With that in mind, I put on my new glasses and updated my Chank Co Vision Statement for the new decade. Hope you like it!
Such a thrill to see the new HTML5 “@font-face” standard being adopted so smoothly. The new web standards and webfont delivery techniques are just now starting to really change the way the www works. Websites are embedding fonts in viewer’s browsers, allowing them to see a broader selection of real fonts, displayed in the html of the web pages as selectable, scalable, searchable text. So smart and simple, once you learn how to do it, and so much more elegant than saving gif or jpg pictures of words for headlines and display type. That’s kinda silly.

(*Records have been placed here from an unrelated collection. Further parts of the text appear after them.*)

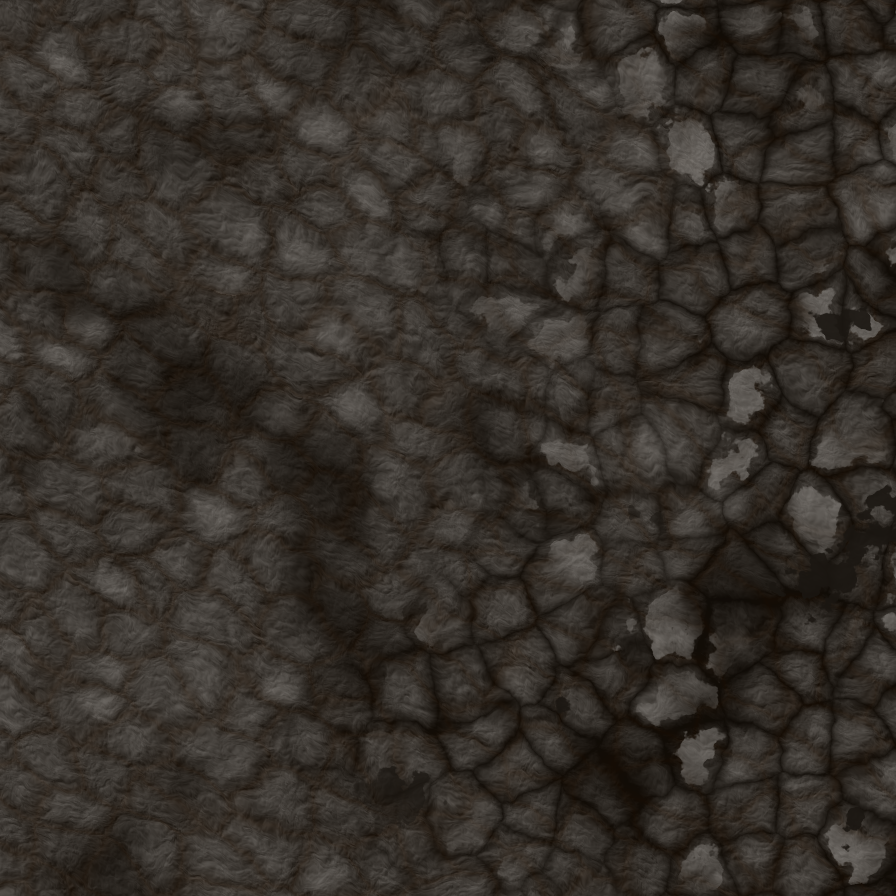
A three.js fragment shader for this texture:

```glsl
// Dark weathered rock: slanted slabs with gritty relief on the left break up
// into sooty, cracked blocks with pale chipped faces on the right.
// Built from gradient noise, cellular distances and a directional height slope.
varying vec2 vUv;

const float BASE_TONE = 0.218;
const float PALE_TONE = 0.40;
const float PIT_TONE = 0.085;
const vec3 WARM_TINT = vec3(0.017, 0.0, -0.019);
const vec3 RUST_TINT = vec3(0.022, 0.004, -0.010);
const vec2 LIGHT_STEP = vec2(-0.0014, 0.0020);

vec2 hash2(vec2 p) {
  vec3 q = fract(p.xyx * vec3(0.1031, 0.1030, 0.0973));
  q += dot(q, q.yzx + 33.33);
  return fract((q.xx + q.yz) * q.zy);
}

float gradientAt(vec2 corner, vec2 offset) {
  return dot(hash2(corner) * 2.0 - 1.0, offset);
}

float gradientNoise(vec2 p) {
  vec2 i = floor(p), f = fract(p);
  vec2 u = f * f * f * (f * (f * 6.0 - 15.0) + 10.0);
  vec2 e = vec2(1.0, 0.0);
  float low = mix(gradientAt(i, f), gradientAt(i + e, f - e), u.x);
  float high = mix(gradientAt(i + e.yx, f - e.yx), gradientAt(i + 1.0, f - 1.0), u.x);
  return mix(low, high, u.y);
}

vec2 rotate(vec2 p, float angle) {
  float c = cos(angle), s = sin(angle);
  return vec2(c * p.x - s * p.y, s * p.x + c * p.y);
}

float fbm(vec2 p) {
  float sum = 0.0, amplitude = 1.0;
  for (int i = 0; i < 4; i++) {
    sum += amplitude * gradientNoise(p);
    p = rotate(p, 0.6) * 2.03 + 11.7;
    amplitude *= 0.5;
  }
  return sum;
}

// Folded noise whose creases read as small splits in the stone
float creases(vec2 p) {
  float sum = 0.0, amplitude = 1.0;
  for (int i = 0; i < 3; i++) {
    sum += amplitude * abs(gradientNoise(p));
    p = rotate(p, 0.9) * 1.9 + 5.3;
    amplitude *= 0.55;
  }
  return sum;
}

// x: gap to the border, y: distance to the centre, z: random value of the cell
vec3 cells(vec2 p) {
  vec2 i = floor(p), f = fract(p);
  float nearest = 8.0, second = 8.0, id = 0.0;
  for (int y = -1; y <= 1; y++) {
    for (int x = -1; x <= 1; x++) {
      vec2 cell = vec2(float(x), float(y));
      vec2 seed = hash2(i + cell + 40.0);
      float d = length(cell + 0.1 + 0.8 * seed - f);
      if (d < nearest) {
        second = nearest;
        nearest = d;
        id = fract(seed.x * 7.3 + seed.y * 3.7);
      } else {
        second = min(second, d);
      }
    }
  }
  return vec3(second - nearest, nearest, id);
}

vec2 warp(vec2 p, float scale, float strength) {
  return p + strength * vec2(fbm(p * scale), fbm(p * scale + 37.0));
}

vec3 slabCells(vec2 p) {
  return cells(rotate(p, 0.6) * vec2(13.0, 20.0));
}

float surfaceHeight(vec2 p) {
  float slab = smoothstep(0.0, 0.45, slabCells(p).x);
  float shard = smoothstep(0.0, 0.4, cells(rotate(p, 0.5) * vec2(27.0, 42.0)).x);
  float grit = creases(rotate(p, 0.5) * vec2(60.0, 85.0));
  return 0.35 * slab + 0.22 * shard + 0.62 * grit;
}

void main() {
  vec2 p = warp(vUv, 8.0, 0.022);
  p = warp(p, 38.0, 0.005);

  // Broad zones
  float broken = smoothstep(-0.22, 0.25, vUv.x - 0.56 + 0.45 * fbm(vUv * 3.0 + 4.0));
  float soot = smoothstep(0.0, 0.5, fbm(vUv * 4.5 + 21.0));
  float cluster = smoothstep(-0.2, 0.2, fbm(vUv * 5.0 + 63.0));
  float jag = fbm(vUv * 42.0 + 9.0);

  // Slabs and grit lit from the upper left
  vec3 slab = slabCells(p);
  float slope = surfaceHeight(p) - surfaceHeight(p + LIGHT_STEP);
  float tone = BASE_TONE + 0.05 * fbm(vUv * 6.0) + 0.035 * jag;
  tone += 0.075 * (smoothstep(0.0, 0.55, slab.x) - 0.5);
  tone += 0.09 * smoothstep(0.6, 1.0, slab.z) * smoothstep(0.5, 0.1, slab.y);
  tone += 0.32 * clamp(slope, -0.3, 0.25);

  // Deep soft cracks between the blocks
  vec3 block = cells(p * 15.0 + 3.0);
  float crack = exp(-5.0 * block.x);
  tone *= 1.0 - mix(0.12, 0.72, broken) * crack;
  tone *= 1.0 - 0.5 * soot;

  // Pale chipped faces
  float face = smoothstep(0.0, 0.12, block.x - 0.24 + 0.55 * jag);
  face *= smoothstep(0.52, 0.72, block.z) * broken * cluster;
  float faceTone = PALE_TONE + 0.10 * fbm(vUv * 20.0) + 0.22 * slope;
  tone = mix(tone, faceTone, 0.85 * face);

  // Flat dark hollows with ragged rims
  float hollow = fbm(vUv * 6.0 + 81.0) + 0.22 * jag;
  float pit = smoothstep(0.43, 0.47, hollow) * broken;
  tone = mix(tone, PIT_TONE, 0.9 * pit);

  // Rust gathers along the slab borders
  float rust = exp(-7.0 * slab.x) * (1.0 - face) * (1.0 - pit);
  vec3 color = vec3(max(tone, 0.045)) + WARM_TINT + RUST_TINT * rust;
  gl_FragColor = vec4(clamp(color, 0.0, 1.0), 1.0);
}
```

Hundreds of websites are now using my fonts through the @font-face font call. The biggest proponent of the new webfonts is probably WordPress, which allows their 10 million users to easily implement Typekit fonts in their blogs. I’ve seen lots of WordPress sites using my fonts, and that’s just super. And just like my traditional print and desktop fonts, there are both free and commercial versions of the fonts that available for @font-face licensing through Typekit.
Different Chank Fonts are available for web embedding from a few different service providers. SF-based Typekit is the most popular, because they’ve got some of those smart people who worked with Twitter and Google previously. Plus they have the most attractive website (designed by Jason Santa Maria).

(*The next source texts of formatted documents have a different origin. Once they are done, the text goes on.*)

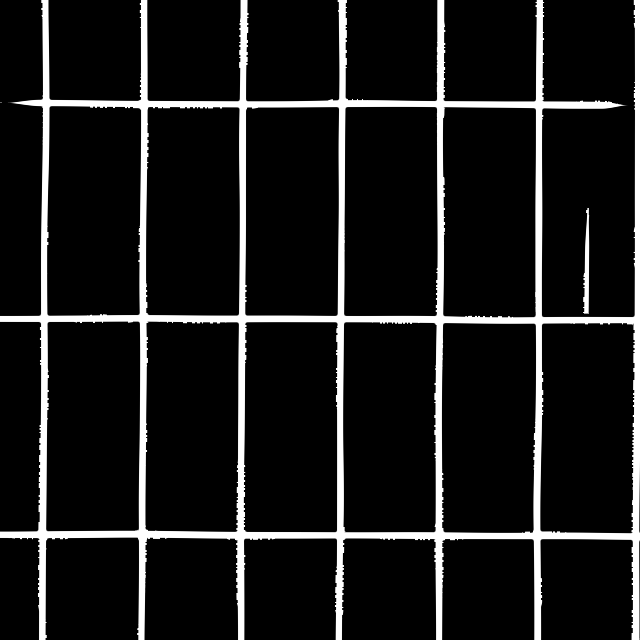
Write a three.js fragment shader that draws this pattern.

```glsl
varying vec2 vUv;

const vec3 FIELD = vec3(0.0);
const vec3 JOINT = vec3(1.0);
const vec2 FIRST_LINE = vec2(0.0694, 0.1642);
const vec2 PITCH = vec2(0.1544, 0.3366);
const vec2 LAST_INDEX = vec2(6.0, 2.0);
const float HALF_WIDTH = 0.0051;

float hash(vec2 p) {
  vec3 q = fract(p.xyx * vec3(0.1031, 0.1030, 0.0973));
  q += dot(q, q.yzx + 33.33);
  return fract((q.x + q.y) * q.z);
}

// Smooth noise along one line, distinct for each seed
float lineNoise(float t, float seed) {
  float cell = floor(t);
  float blend = smoothstep(0.0, 1.0, fract(t));
  return mix(hash(vec2(cell, seed)), hash(vec2(cell + 1.0, seed)), blend);
}

// Signed distance to a wavering line whose edges are chipped in patches
float wornLine(float along, float across, float halfWidth, float seed) {
  across += 0.0026 * (lineNoise(along * 5.0, seed) - 0.5);
  float side = seed + 20.0 * step(0.0, across);
  float patchMask = smoothstep(0.62, 0.74, lineNoise(along * 13.0, side + 50.0));
  float tooth = step(0.62, hash(vec2(floor(along * 384.0), side + 100.0)));
  float swell = 0.0012 * (lineNoise(along * 9.0, side + 150.0) - 0.5);
  return abs(across) - halfWidth - swell - 0.0018 * patchMask * tooth;
}

// Union with a small fillet at the crossings
float filletUnion(float a, float b, float radius) {
  float h = max(radius - abs(a - b), 0.0) / radius;
  return min(a, b) - 0.25 * radius * h * h;
}

// Short streak rising from foot to tip, narrowing at the tip
float streak(vec2 p, vec2 foot, vec2 tip, float halfWidth) {
  float t = (p.y - foot.y) / (tip.y - foot.y);
  float across = p.x - mix(foot.x, tip.x, t);
  float width = halfWidth * mix(1.0, 0.45, smoothstep(0.6, 1.0, t));
  float body = wornLine(p.y, across, width, 17.0);
  return max(body, max(foot.y - p.y, p.y - tip.y));
}

void main() {
  // Slight lean of the whole grid
  vec2 lean = vec2(0.0042, -0.0026) * (vUv.yx - 0.5);
  vec2 p = vUv - lean;
  vec2 index = clamp(floor((p - FIRST_LINE) / PITCH + 0.5), vec2(0.0), LAST_INDEX);
  vec2 offset = p - FIRST_LINE - index * PITCH;

  // The top row fades out at both ends
  float taper = smoothstep(0.0, 0.065, vUv.x) * (1.0 - smoothstep(0.94, 0.988, vUv.x));
  float isTop = step(LAST_INDEX.y - 0.5, index.y);
  float rowWidth = mix(HALF_WIDTH, mix(-0.001, HALF_WIDTH, taper), isTop);

  float column = wornLine(vUv.y, offset.x, HALF_WIDTH, index.x + 1.0);
  float row = wornLine(vUv.x, offset.y, rowWidth, index.y + 11.0);
  float d = filletUnion(column, row, 0.004);
  d = min(d, streak(vUv, vec2(0.9167, 0.510), vec2(0.9193, 0.675), 0.0034));

  float soft = 0.6 * fwidth(vUv.x);
  float ink = 1.0 - smoothstep(-soft, soft, d);
  gl_FragColor = vec4(mix(FIELD, JOINT, ink), 1.0);
}
```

But there’s also MN-based Kernest who offers a thoughtful and extensive selection of opensource fonts. Another newcomer is Fontspring which offers the webfont service bundled with desktop (print) versions of the fonts for you to use in your offline designs. Different distributors offer different selections of Chank Fonts, but I hope you’ll find something you like from these new webfont service sites.
The new font-embedding services don’t work so well on mobile devices and the iPad just yet, but I have faith that they will some day soon. Until then, start using webfonts now! That’ll make your web site smarter looking. Here are my pages at some font-embedding service sites:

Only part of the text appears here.